- Opening Delimiter -

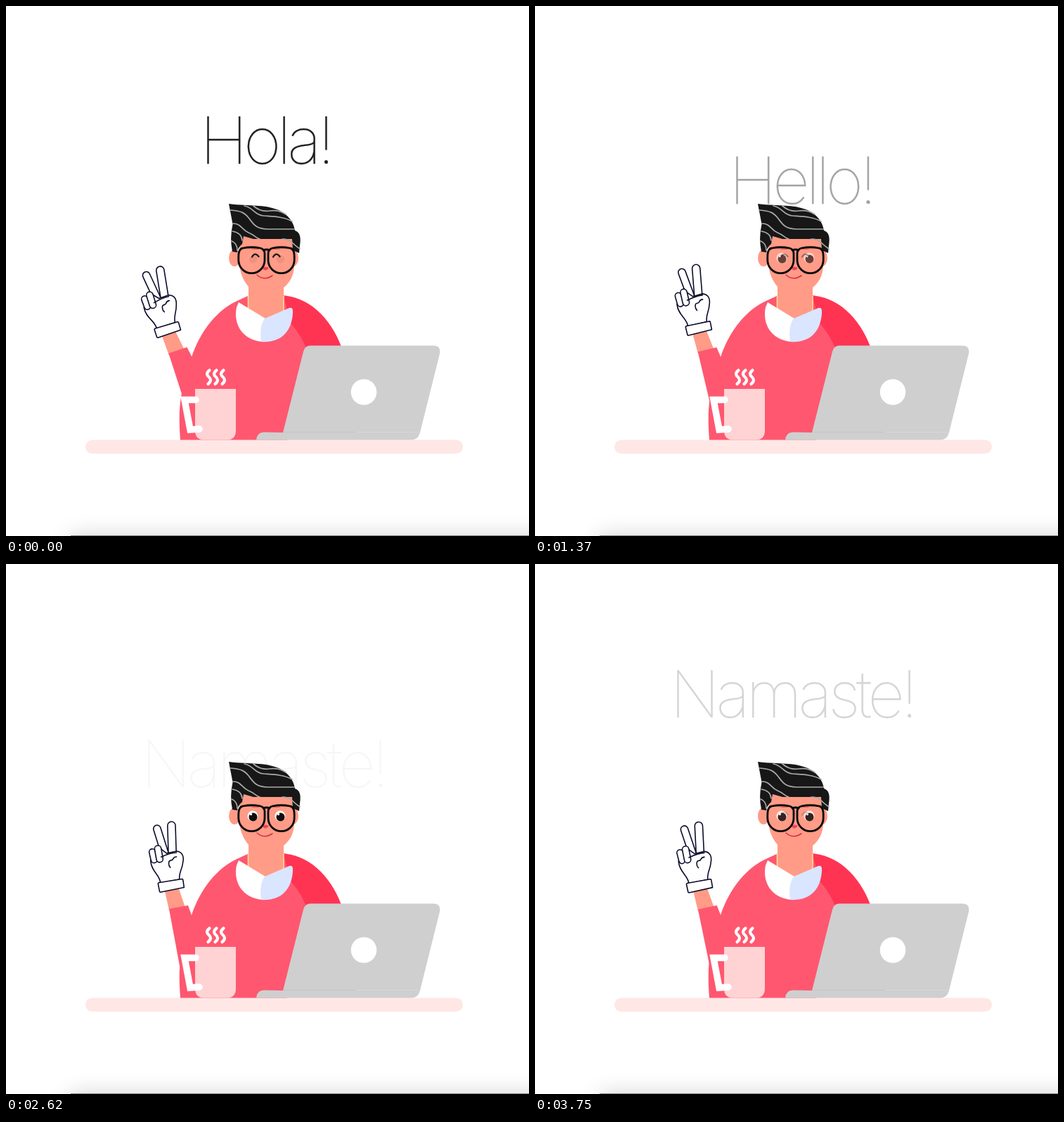
An HTML page that plays this animation: 744x753 px, repeating every 3.88 s.

```html
<!DOCTYPE html>
<html lang="en">
<head>
<meta charset="utf-8">
<title>Greetings</title>
<style>
html, body { margin: 0; width: 100%; height: 100%; overflow: hidden; background: #fff; }
svg { display: block; width: 744px; height: 753px; overflow: hidden; }
#word { font: 100 92px Inter, Roboto, sans-serif; letter-spacing: -.06em; fill: #111; stroke: #111; stroke-width: .4; }
.line { fill: none; stroke-linecap: round; stroke-linejoin: round; }
.ink { fill: #fff; stroke: #0d0c2b; stroke-width: 1.6; stroke-linejoin: round; stroke-linecap: round; }
</style>
</head>
<body>
<svg viewBox="0 0 744 753">
  <filter id="blur" x="-20%" width="140%" y="-100%" height="300%"><feGaussianBlur stdDeviation="16"/></filter>
  <rect x="92" y="752" width="720" height="60" opacity=".17" filter="url(#blur)"/>
  <rect x="92" y="752" width="652" height="1" fill="#8a8a8a"/>

  <text id="word"></text>
  <rect x="113" y="616.5" width="537" height="19.5" rx="9.75" fill="#ffe7e6"/>

  <!-- sweater -->
  <path fill="#ff3453" d="M390 411C430 412 461 442 477 484L425 500L400 440Z"/>
  <path fill="#ff5770" d="M248 616.5C246 590 246 570 250 550L264 499C276 462 301 430 333 417L346 411H394L406 452Q420 468 428 488L400 616.5Z"/>

  <!-- waving arm -->
  <g id="arm">
    <path fill="#ff9b86" d="M226 464L246 461L255 488L232 492Z"/>
    <path fill="#ff5770" d="M232 490L259 485L264 499L282 560L247 573Z"/>
    <g id="fingers"></g>
    <path class="ink" d="M220 453C219 441 207 437 206 421L213 409L220 404L229 411L243 408C251 409 254 415 252 424C251 434 246 438 247 448Z"/>
    <g id="fist"></g>
    <path class="ink" style="fill:none" d="M221 416C228 413 236 410 243 410M243 416C236 416 240 421 235 421C231 421 231 428 234 431"/>
    <path class="ink" d="M217.5 452.5L250.5 447.5Q252 447.5 252 449L253.5 459.5L220 466Q218.5 466 218.5 464.5L216.5 454Z"/>
  </g>

  <!-- mug -->
  <path fill="#ffd3d4" d="M269 544H327V603Q327 616.5 314 616.5H282Q269 616.5 269 603Z"/>
  <path fill="none" stroke="#fff" stroke-width="9.5" stroke-linecap="round" d="M270 559.5H254L262 602L275 601"/>
  <g id="steam" class="line" stroke="#fff" stroke-width="4.2"></g>

  <!-- laptop -->
  <path fill="#cfcfcf" d="M394 606L423 491Q425 482.5 433 482.5H608Q619 482.5 617 494L589 606Q586 616.5 577 616.5H356Q357 605.5 367 605.5Z"/>
  <path stroke="#c2c2c2" stroke-width=".8" d="M394 605.5H498"/>
  <path stroke="#dadada" stroke-width=".8" d="M498 605.5H588"/>
  <circle cx="509" cy="548.5" r="18.3" fill="#fff"/>

  <!-- neck and collar -->
  <path fill="#ff9b86" d="M345 385H395V434L369 446L345 432Z"/>
  <path stroke="#ffe08c" stroke-width="1.6" d="M344.5 412V431M395 412V433"/>
  <path fill="#fff" d="M331 421L369 444L364 477C336 474 323 452 328 428Z"/>
  <path fill="#dae5ff" d="M368 444L403 429Q409 427 408 437C406 463 391 479 363 477Q360 455 368 444Z"/>

  <!-- head -->
  <g fill="#ff9b86">
    <ellipse cx="325" cy="358" rx="8" ry="12"/>
    <ellipse cx="408" cy="358" rx="8" ry="12"/>
    <path d="M332 322V368C334 386 342 395 346 400Q370 411 395 400C404 393 410 382 410 368V322Z"/>
  </g>
  <path fill="#171717" d="M317 281C350 285 365 281 388 290Q408 300 411 319Q421 322 418 340L417 351L408 347L407 331H352L338 327L336 338Q330 343 329 350L322 349Q318 330 322.5 310Z"/>
  <g class="line" stroke="#a9a9a9" stroke-width="1.7">
    <path d="M319 290C335 291 340 294 346 302S356 317 372 317H410"/>
    <path d="M339 284C352 286 353 297 366 298S395 299 407 306"/>
    <path d="M352 284Q362 293 375 291T398 296"/>
    <path d="M323 309C335 309 335 318 345 322S355 330 361 331"/>
    <path d="M322 320Q335 322 336 333M321 334Q329 337 329 347"/>
    <path d="M393 331Q402 331 407 336T418 345"/>
  </g>
  <path class="line" stroke="#e8604f" stroke-width="1.2" d="M350 345.5H359M380 345.5H389"/>

  <g id="open"></g>
  <path id="shut" class="line" stroke="#141414" stroke-width="2.3" d="M350 356.5Q354 349 359.5 356M380 356.5Q384.5 349 389.5 356"/>

  <path fill="#f2405a" d="M364 372Q369 369 374 372Q369 379 364 372Z"/>
  <path class="line" stroke="#dd2f4c" stroke-width="1.6" d="M357 382Q367 391 379 383"/>
  <g class="line" stroke="#0a0a0a" stroke-width="2.8">
    <path id="lens" d="M330.8 361C330.5 352 331 345 337 344Q349 341.5 362 344Q368 345.5 368 352V361A18.6 18.6 0 0 1 330.8 361Z"/>
    <use href="#lens" transform="translate(741 0) scale(-1 1)"/>
    <path d="M366 347Q370.5 345 375 347"/>
  </g>
</svg>
<script>
const $ = id => document.getElementById(id);

// A finger is a round-capped stroke with a thinner white one on top.
const finger = (d, w) =>
  `<path class="line" d="${d}" stroke="#0d0c2b" stroke-width="${w}"/>` +
  `<path class="line" d="${d}" stroke="#fff" stroke-width="${w - 3.2}"/>`;
$('fingers').innerHTML = finger('M215.5 376L226 410', 12) + finger('M236 371.5L237 410', 12.8);
$('fist').innerHTML = finger('M208.5 409L211 420', 10.5) + finger('M216.5 404.5L219 419', 11);

$('steam').innerHTML = [289.5, 299.5, 309.5].map(x =>
  `<path d="M${x} 517.5c-5 4 -4 7 -1 9.5s4 6 -1 10"/>`).join('');

$('open').innerHTML = [351.5, 390.5].map(x =>
  `<circle cx="${x - .5}" cy="358" r="7.6" fill="#fff"/>
   <circle cx="${x}" cy="359.5" r="6" fill="#0a0a0a"/>
   <circle cx="${x - 3}" cy="355.5" r="1.7" fill="#fff"/>`).join('');

const LOOP = 3880, STEP = LOOP / 31, MOVE = 600;
const words = [
  { text: 'Hola!', x: 276, rise: -498, leave: 280, sinks: true },
  { text: 'Hello!', x: 276, rise: 1118, leave: 1811 },
  { text: 'Namaste!', x: 192, rise: 2553, leave: 3330 }
];

function ease(u) {
  u = Math.min(1, Math.max(0, u));
  const a = u ** 1.75, b = (1 - u) ** 1.75;
  return a / (a + b);
}

function draw(t) {
  const w = words.findLast(w => t >= w.rise);
  const p = ease((t - w.rise) / MOVE) - ease((t - w.leave) / MOVE);
  const y = t > w.leave && !w.sinks ? 218 : 320 - 102 * p;
  const word = $('word');
  word.textContent = w.text;
  word.setAttribute('x', w.x);
  word.setAttribute('y', y);
  word.setAttribute('opacity', p);
  $('arm').setAttribute('transform', `rotate(${-8.2 * p} 257 497)`);
  $('open').setAttribute('opacity', 1 - p);
  $('shut').setAttribute('opacity', p);
}

// The picture advances in 31 equal steps per loop; the offset absorbs timer rounding.
function tick() {
  const t = performance.now() % LOOP;
  draw(Math.floor((t + 10) / STEP) % 31 * STEP);
  requestAnimationFrame(tick);
}
tick();
</script>
</body>
</html>
```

- Closing Delimiter -

- **WHAT THE TASK REQUIRES**:
Repeat the listing word for word, and skip every picture it contains.

- **TASK RESPONSE**:
An HTML page that plays this animation: 744x753 px, repeating every 3.88 s.

```html
<!DOCTYPE html>
<html lang="en">
<head>
<meta charset="utf-8">
<title>Greetings</title>
<style>
html, body { margin: 0; width: 100%; height: 100%; overflow: hidden; background: #fff; }
svg { display: block; width: 744px; height: 753px; overflow: hidden; }
#word { font: 100 92px Inter, Roboto, sans-serif; letter-spacing: -.06em; fill: #111; stroke: #111; stroke-width: .4; }
.line { fill: none; stroke-linecap: round; stroke-linejoin: round; }
.ink { fill: #fff; stroke: #0d0c2b; stroke-width: 1.6; stroke-linejoin: round; stroke-linecap: round; }
</style>
</head>
<body>
<svg viewBox="0 0 744 753">
  <filter id="blur" x="-20%" width="140%" y="-100%" height="300%"><feGaussianBlur stdDeviation="16"/></filter>
  <rect x="92" y="752" width="720" height="60" opacity=".17" filter="url(#blur)"/>
  <rect x="92" y="752" width="652" height="1" fill="#8a8a8a"/>

  <text id="word"></text>
  <rect x="113" y="616.5" width="537" height="19.5" rx="9.75" fill="#ffe7e6"/>

  <!-- sweater -->
  <path fill="#ff3453" d="M390 411C430 412 461 442 477 484L425 500L400 440Z"/>
  <path fill="#ff5770" d="M248 616.5C246 590 246 570 250 550L264 499C276 462 301 430 333 417L346 411H394L406 452Q420 468 428 488L400 616.5Z"/>

  <!-- waving arm -->
  <g id="arm">
    <path fill="#ff9b86" d="M226 464L246 461L255 488L232 492Z"/>
    <path fill="#ff5770" d="M232 490L259 485L264 499L282 560L247 573Z"/>
    <g id="fingers"></g>
    <path class="ink" d="M220 453C219 441 207 437 206 421L213 409L220 404L229 411L243 408C251 409 254 415 252 424C251 434 246 438 247 448Z"/>
    <g id="fist"></g>
    <path class="ink" style="fill:none" d="M221 416C228 413 236 410 243 410M243 416C236 416 240 421 235 421C231 421 231 428 234 431"/>
    <path class="ink" d="M217.5 452.5L250.5 447.5Q252 447.5 252 449L253.5 459.5L220 466Q218.5 466 218.5 464.5L216.5 454Z"/>
  </g>

  <!-- mug -->
  <path fill="#ffd3d4" d="M269 544H327V603Q327 616.5 314 616.5H282Q269 616.5 269 603Z"/>
  <path fill="none" stroke="#fff" stroke-width="9.5" stroke-linecap="round" d="M270 559.5H254L262 602L275 601"/>
  <g id="steam" class="line" stroke="#fff" stroke-width="4.2"></g>

  <!-- laptop -->
  <path fill="#cfcfcf" d="M394 606L423 491Q425 482.5 433 482.5H608Q619 482.5 617 494L589 606Q586 616.5 577 616.5H356Q357 605.5 367 605.5Z"/>
  <path stroke="#c2c2c2" stroke-width=".8" d="M394 605.5H498"/>
  <path stroke="#dadada" stroke-width=".8" d="M498 605.5H588"/>
  <circle cx="509" cy="548.5" r="18.3" fill="#fff"/>

  <!-- neck and collar -->
  <path fill="#ff9b86" d="M345 385H395V434L369 446L345 432Z"/>
  <path stroke="#ffe08c" stroke-width="1.6" d="M344.5 412V431M395 412V433"/>
  <path fill="#fff" d="M331 421L369 444L364 477C336 474 323 452 328 428Z"/>
  <path fill="#dae5ff" d="M368 444L403 429Q409 427 408 437C406 463 391 479 363 477Q360 455 368 444Z"/>

  <!-- head -->
  <g fill="#ff9b86">
    <ellipse cx="325" cy="358" rx="8" ry="12"/>
    <ellipse cx="408" cy="358" rx="8" ry="12"/>
    <path d="M332 322V368C334 386 342 395 346 400Q370 411 395 400C404 393 410 382 410 368V322Z"/>
  </g>
  <path fill="#171717" d="M317 281C350 285 365 281 388 290Q408 300 411 319Q421 322 418 340L417 351L408 347L407 331H352L338 327L336 338Q330 343 329 350L322 349Q318 330 322.5 310Z"/>
  <g class="line" stroke="#a9a9a9" stroke-width="1.7">
    <path d="M319 290C335 291 340 294 346 302S356 317 372 317H410"/>
    <path d="M339 284C352 286 353 297 366 298S395 299 407 306"/>
    <path d="M352 284Q362 293 375 291T398 296"/>
    <path d="M323 309C335 309 335 318 345 322S355 330 361 331"/>
    <path d="M322 320Q335 322 336 333M321 334Q329 337 329 347"/>
    <path d="M393 331Q402 331 407 336T418 345"/>
  </g>
  <path class="line" stroke="#e8604f" stroke-width="1.2" d="M350 345.5H359M380 345.5H389"/>

  <g id="open"></g>
  <path id="shut" class="line" stroke="#141414" stroke-width="2.3" d="M350 356.5Q354 349 359.5 356M380 356.5Q384.5 349 389.5 356"/>

  <path fill="#f2405a" d="M364 372Q369 369 374 372Q369 379 364 372Z"/>
  <path class="line" stroke="#dd2f4c" stroke-width="1.6" d="M357 382Q367 391 379 383"/>
  <g class="line" stroke="#0a0a0a" stroke-width="2.8">
    <path id="lens" d="M330.8 361C330.5 352 331 345 337 344Q349 341.5 362 344Q368 345.5 368 352V361A18.6 18.6 0 0 1 330.8 361Z"/>
    <use href="#lens" transform="translate(741 0) scale(-1 1)"/>
    <path d="M366 347Q370.5 345 375 347"/>
  </g>
</svg>
<script>
const $ = id => document.getElementById(id);

// A finger is a round-capped stroke with a thinner white one on top.
const finger = (d, w) =>
  `<path class="line" d="${d}" stroke="#0d0c2b" stroke-width="${w}"/>` +
  `<path class="line" d="${d}" stroke="#fff" stroke-width="${w - 3.2}"/>`;
$('fingers').innerHTML = finger('M215.5 376L226 410', 12) + finger('M236 371.5L237 410', 12.8);
$('fist').innerHTML = finger('M208.5 409L211 420', 10.5) + finger('M216.5 404.5L219 419', 11);

$('steam').innerHTML = [289.5, 299.5, 309.5].map(x =>
  `<path d="M${x} 517.5c-5 4 -4 7 -1 9.5s4 6 -1 10"/>`).join('');

$('open').innerHTML = [351.5, 390.5].map(x =>
  `<circle cx="${x - .5}" cy="358" r="7.6" fill="#fff"/>
   <circle cx="${x}" cy="359.5" r="6" fill="#0a0a0a"/>
   <circle cx="${x - 3}" cy="355.5" r="1.7" fill="#fff"/>`).join('');

const LOOP = 3880, STEP = LOOP / 31, MOVE = 600;
const words = [
  { text: 'Hola!', x: 276, rise: -498, leave: 280, sinks: true },
  { text: 'Hello!', x: 276, rise: 1118, leave: 1811 },
  { text: 'Namaste!', x: 192, rise: 2553, leave: 3330 }
];

function ease(u) {
  u = Math.min(1, Math.max(0, u));
  const a = u ** 1.75, b = (1 - u) ** 1.75;
  return a / (a + b);
}

function draw(t) {
  const w = words.findLast(w => t >= w.rise);
  const p = ease((t - w.rise) / MOVE) - ease((t - w.leave) / MOVE);
  const y = t > w.leave && !w.sinks ? 218 : 320 - 102 * p;
  const word = $('word');
  word.textContent = w.text;
  word.setAttribute('x', w.x);
  word.setAttribute('y', y);
  word.setAttribute('opacity', p);
  $('arm').setAttribute('transform', `rotate(${-8.2 * p} 257 497)`);
  $('open').setAttribute('opacity', 1 - p);
  $('shut').setAttribute('opacity', p);
}

// The picture advances in 31 equal steps per loop; the offset absorbs timer rounding.
function tick() {
  const t = performance.now() % LOOP;
  draw(Math.floor((t + 10) / STEP) % 31 * STEP);
  requestAnimationFrame(tick);
}
tick();
</script>
</body>
</html>
```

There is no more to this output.